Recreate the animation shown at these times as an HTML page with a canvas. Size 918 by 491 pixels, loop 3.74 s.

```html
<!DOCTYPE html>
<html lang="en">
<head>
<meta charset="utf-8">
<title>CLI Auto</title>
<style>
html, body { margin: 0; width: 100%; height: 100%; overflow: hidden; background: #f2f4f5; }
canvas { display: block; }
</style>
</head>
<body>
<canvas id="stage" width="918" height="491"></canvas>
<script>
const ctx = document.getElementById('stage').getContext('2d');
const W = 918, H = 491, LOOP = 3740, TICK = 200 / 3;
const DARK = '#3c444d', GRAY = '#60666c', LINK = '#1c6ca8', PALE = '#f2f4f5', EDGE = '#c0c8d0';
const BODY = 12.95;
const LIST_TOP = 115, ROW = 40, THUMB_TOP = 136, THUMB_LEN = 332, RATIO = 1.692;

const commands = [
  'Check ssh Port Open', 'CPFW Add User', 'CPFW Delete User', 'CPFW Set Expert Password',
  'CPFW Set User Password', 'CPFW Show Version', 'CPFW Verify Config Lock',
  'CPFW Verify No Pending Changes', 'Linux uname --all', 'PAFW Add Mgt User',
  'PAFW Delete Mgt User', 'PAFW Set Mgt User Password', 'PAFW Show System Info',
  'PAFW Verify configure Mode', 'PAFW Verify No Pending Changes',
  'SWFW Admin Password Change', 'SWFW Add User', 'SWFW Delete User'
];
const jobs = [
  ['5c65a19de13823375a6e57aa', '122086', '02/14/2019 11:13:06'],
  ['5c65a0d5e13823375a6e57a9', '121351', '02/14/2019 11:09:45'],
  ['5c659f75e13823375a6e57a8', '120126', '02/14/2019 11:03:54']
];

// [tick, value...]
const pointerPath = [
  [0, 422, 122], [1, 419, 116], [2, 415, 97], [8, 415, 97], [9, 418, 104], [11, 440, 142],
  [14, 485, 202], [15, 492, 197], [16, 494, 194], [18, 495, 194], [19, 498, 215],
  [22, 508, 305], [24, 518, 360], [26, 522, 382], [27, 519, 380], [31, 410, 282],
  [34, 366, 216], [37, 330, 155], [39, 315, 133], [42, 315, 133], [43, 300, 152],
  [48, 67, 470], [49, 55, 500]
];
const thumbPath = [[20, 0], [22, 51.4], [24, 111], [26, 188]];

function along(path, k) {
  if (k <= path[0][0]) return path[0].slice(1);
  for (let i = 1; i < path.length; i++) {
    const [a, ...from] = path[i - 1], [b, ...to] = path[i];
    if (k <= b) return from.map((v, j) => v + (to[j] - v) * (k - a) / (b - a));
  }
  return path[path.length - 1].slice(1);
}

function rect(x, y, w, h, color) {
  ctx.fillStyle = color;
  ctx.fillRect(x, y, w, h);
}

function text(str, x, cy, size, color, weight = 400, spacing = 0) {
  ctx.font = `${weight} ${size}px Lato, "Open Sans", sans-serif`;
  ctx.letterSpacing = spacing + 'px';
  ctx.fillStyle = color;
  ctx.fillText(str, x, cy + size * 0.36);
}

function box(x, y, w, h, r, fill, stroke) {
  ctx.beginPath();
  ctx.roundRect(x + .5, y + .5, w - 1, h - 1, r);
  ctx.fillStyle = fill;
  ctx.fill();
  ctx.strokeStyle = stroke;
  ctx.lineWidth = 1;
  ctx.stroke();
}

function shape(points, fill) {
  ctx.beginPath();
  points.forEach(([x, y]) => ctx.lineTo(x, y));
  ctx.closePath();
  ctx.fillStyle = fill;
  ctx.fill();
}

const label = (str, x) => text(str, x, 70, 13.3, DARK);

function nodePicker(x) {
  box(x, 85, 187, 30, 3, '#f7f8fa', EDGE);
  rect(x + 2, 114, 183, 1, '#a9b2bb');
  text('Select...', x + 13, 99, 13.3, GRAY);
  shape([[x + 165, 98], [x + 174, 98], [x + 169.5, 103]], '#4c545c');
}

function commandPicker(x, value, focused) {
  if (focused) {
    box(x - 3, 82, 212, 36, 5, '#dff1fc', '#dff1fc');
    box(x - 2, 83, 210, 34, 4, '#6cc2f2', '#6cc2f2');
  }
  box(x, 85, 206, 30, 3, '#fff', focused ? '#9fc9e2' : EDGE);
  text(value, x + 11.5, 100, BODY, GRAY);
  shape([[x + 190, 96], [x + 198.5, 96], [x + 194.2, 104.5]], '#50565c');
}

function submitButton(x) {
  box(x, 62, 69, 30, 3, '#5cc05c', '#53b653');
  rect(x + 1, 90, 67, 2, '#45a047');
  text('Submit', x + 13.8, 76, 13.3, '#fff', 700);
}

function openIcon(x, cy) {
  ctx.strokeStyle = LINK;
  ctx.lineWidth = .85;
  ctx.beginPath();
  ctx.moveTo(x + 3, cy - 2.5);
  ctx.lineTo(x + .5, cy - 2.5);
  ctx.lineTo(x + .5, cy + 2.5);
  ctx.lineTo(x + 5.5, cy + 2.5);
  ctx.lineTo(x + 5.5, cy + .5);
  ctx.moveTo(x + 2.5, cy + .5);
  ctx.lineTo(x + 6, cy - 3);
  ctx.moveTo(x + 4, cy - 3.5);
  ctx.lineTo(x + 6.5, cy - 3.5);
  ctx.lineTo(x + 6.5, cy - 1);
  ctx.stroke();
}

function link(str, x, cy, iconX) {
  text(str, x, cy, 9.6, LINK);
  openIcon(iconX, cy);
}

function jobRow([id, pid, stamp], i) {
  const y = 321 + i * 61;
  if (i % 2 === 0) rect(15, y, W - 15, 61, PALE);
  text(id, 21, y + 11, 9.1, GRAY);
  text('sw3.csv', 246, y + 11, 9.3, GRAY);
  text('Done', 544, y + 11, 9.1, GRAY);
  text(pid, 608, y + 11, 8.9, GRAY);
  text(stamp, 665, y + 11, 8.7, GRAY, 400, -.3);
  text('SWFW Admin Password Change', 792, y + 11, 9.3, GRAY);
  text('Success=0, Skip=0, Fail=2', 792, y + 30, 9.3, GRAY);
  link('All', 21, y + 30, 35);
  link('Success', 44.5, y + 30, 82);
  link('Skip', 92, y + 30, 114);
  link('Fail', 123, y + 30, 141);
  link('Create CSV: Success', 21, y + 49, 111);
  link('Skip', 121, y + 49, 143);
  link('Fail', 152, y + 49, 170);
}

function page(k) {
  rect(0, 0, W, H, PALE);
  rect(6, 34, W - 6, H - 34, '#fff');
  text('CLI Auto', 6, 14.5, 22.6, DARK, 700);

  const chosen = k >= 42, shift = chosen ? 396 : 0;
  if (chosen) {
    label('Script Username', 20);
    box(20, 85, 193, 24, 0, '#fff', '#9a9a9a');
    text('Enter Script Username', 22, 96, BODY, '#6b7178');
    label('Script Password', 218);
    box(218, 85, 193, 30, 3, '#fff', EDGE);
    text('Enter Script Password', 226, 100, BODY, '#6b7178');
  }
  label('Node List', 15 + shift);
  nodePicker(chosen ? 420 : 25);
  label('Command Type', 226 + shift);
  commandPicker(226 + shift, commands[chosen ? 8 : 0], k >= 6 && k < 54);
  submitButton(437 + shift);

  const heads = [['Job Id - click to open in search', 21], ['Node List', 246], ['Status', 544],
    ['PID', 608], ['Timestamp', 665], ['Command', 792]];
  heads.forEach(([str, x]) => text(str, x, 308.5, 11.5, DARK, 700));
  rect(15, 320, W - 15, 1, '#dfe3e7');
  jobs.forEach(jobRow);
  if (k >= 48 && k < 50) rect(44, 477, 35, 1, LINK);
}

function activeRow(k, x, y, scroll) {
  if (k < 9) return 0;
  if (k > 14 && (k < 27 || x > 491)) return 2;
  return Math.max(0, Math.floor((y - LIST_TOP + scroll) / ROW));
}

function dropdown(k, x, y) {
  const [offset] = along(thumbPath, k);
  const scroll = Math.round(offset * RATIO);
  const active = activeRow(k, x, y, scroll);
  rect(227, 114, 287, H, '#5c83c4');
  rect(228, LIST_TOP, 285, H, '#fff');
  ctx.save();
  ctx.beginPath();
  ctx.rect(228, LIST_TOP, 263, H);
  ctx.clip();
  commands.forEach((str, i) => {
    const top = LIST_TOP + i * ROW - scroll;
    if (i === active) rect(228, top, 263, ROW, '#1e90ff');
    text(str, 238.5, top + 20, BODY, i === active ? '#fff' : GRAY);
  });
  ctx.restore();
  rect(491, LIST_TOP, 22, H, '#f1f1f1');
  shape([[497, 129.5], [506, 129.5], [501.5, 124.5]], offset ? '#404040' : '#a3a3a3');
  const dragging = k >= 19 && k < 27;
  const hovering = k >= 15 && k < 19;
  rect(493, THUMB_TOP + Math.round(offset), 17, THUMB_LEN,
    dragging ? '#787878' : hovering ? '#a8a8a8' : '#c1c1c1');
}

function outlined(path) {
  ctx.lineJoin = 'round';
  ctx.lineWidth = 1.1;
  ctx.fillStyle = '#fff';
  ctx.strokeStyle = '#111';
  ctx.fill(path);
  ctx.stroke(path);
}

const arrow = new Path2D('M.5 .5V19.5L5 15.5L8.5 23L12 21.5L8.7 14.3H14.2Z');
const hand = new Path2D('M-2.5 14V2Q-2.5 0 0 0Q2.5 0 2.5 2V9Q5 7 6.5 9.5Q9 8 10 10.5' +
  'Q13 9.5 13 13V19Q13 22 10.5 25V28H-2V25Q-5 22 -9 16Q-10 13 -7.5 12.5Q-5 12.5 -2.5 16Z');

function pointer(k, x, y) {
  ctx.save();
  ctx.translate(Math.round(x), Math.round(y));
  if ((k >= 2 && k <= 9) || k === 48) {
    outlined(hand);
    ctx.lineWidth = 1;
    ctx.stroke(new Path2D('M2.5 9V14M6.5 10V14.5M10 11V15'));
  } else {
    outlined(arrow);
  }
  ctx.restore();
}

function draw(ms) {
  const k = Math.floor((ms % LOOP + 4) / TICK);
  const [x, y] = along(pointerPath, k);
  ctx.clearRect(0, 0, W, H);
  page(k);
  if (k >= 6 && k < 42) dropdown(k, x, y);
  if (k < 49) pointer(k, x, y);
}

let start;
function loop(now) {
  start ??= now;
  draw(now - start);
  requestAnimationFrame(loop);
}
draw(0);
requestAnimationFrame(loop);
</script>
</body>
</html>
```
····················
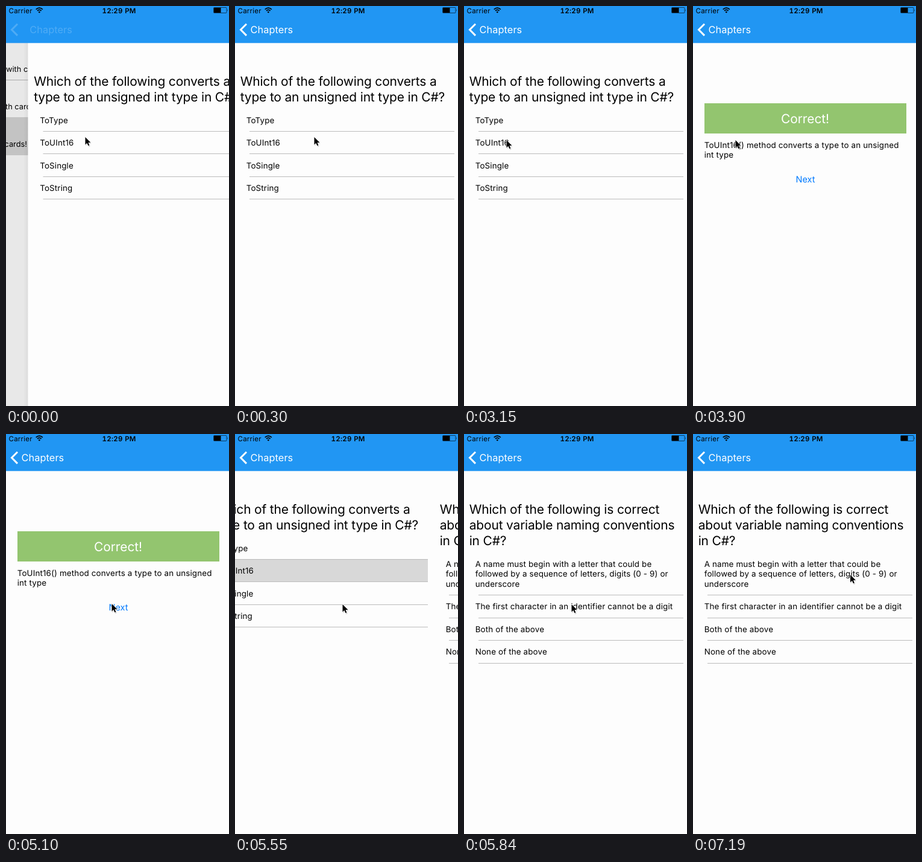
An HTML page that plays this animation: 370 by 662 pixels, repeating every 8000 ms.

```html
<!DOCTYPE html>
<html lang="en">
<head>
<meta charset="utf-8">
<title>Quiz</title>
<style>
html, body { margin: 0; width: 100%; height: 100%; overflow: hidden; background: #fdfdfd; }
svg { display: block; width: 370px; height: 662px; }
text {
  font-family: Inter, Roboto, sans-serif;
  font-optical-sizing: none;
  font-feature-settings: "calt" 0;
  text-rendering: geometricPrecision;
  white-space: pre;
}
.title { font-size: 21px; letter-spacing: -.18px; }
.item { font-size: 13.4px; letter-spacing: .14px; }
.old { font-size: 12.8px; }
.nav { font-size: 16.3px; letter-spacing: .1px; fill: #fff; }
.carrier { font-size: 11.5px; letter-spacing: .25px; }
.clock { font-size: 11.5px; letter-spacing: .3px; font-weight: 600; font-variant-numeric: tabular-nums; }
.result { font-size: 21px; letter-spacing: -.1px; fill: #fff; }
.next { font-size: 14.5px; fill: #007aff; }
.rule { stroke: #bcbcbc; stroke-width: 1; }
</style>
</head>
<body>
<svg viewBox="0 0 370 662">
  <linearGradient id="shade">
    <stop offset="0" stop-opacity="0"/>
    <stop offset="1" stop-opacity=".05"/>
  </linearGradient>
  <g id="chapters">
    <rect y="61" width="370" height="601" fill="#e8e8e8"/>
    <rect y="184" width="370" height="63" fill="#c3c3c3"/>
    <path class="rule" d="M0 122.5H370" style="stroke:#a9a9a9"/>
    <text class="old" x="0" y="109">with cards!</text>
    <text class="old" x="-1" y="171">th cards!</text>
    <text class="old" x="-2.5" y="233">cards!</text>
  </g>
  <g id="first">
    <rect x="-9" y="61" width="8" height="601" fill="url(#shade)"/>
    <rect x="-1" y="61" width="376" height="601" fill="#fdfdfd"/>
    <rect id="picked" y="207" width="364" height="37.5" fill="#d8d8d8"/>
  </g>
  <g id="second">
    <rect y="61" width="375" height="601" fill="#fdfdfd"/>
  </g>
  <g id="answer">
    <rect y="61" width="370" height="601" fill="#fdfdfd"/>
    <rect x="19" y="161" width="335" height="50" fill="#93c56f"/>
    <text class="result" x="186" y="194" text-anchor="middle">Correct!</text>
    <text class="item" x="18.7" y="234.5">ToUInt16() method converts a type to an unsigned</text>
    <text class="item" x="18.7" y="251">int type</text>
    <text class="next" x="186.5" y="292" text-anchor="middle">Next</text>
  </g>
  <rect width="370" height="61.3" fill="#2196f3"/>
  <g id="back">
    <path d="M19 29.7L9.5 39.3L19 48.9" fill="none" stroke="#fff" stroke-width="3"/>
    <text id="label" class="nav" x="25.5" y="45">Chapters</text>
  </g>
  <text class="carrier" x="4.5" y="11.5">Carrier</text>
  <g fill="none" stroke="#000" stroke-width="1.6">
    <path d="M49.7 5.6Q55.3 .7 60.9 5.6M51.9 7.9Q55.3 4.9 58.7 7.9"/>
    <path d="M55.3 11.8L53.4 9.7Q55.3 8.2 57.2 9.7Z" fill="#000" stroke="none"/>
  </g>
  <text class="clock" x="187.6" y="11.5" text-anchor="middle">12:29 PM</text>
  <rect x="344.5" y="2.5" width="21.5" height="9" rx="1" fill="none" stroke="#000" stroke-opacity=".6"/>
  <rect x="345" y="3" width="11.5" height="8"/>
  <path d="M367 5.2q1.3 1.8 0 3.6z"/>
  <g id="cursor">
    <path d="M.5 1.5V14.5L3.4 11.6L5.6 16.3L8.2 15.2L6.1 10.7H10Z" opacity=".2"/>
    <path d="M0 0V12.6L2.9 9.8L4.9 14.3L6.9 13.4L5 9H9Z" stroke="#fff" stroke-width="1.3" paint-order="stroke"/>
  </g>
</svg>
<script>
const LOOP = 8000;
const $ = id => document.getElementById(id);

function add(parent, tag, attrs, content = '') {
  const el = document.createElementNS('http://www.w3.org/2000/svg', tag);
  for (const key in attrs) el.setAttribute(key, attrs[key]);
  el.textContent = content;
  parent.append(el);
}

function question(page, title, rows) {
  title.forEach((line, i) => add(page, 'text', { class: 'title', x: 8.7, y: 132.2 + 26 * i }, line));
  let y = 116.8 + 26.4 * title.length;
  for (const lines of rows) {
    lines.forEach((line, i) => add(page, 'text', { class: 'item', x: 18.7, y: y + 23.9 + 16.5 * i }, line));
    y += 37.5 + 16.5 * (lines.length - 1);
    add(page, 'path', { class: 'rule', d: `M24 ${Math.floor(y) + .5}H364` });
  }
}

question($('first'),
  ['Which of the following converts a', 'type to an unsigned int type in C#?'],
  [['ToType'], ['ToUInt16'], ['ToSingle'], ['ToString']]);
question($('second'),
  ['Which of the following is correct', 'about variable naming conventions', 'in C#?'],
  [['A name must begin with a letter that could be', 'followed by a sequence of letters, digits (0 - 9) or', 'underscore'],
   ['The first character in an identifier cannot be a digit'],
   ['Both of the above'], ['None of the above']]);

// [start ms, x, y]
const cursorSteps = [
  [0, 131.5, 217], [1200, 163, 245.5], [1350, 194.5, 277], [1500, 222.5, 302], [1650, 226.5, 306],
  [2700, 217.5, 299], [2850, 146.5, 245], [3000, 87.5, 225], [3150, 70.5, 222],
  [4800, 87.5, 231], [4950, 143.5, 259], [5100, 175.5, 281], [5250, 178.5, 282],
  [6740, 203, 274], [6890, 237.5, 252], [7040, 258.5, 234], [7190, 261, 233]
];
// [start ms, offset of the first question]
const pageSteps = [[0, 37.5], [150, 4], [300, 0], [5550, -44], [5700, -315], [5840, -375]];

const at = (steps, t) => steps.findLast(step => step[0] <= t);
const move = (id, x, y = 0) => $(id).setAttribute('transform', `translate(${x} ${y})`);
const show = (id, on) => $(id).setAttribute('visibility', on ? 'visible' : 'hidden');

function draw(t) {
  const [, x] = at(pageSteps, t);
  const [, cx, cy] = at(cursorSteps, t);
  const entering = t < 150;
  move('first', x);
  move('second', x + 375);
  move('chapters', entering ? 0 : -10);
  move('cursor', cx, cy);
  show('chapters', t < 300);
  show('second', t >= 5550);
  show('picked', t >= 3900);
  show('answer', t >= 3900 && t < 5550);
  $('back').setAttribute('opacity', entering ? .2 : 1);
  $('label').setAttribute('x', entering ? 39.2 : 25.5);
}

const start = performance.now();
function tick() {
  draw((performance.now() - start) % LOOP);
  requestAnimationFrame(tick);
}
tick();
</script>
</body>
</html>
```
····················
**DIRECTIONS:** Please find each line in the records above that holds the word "shift", and copy it.

**RESPONSE TO THE TASK:**
  const chosen = k >= 42, shift = chosen ? 396 : 0;
  label('Node List', 15 + shift);
  label('Command Type', 226 + shift);
  commandPicker(226 + shift, commands[chosen ? 8 : 0], k >= 6 && k < 54);
  submitButton(437 + shift);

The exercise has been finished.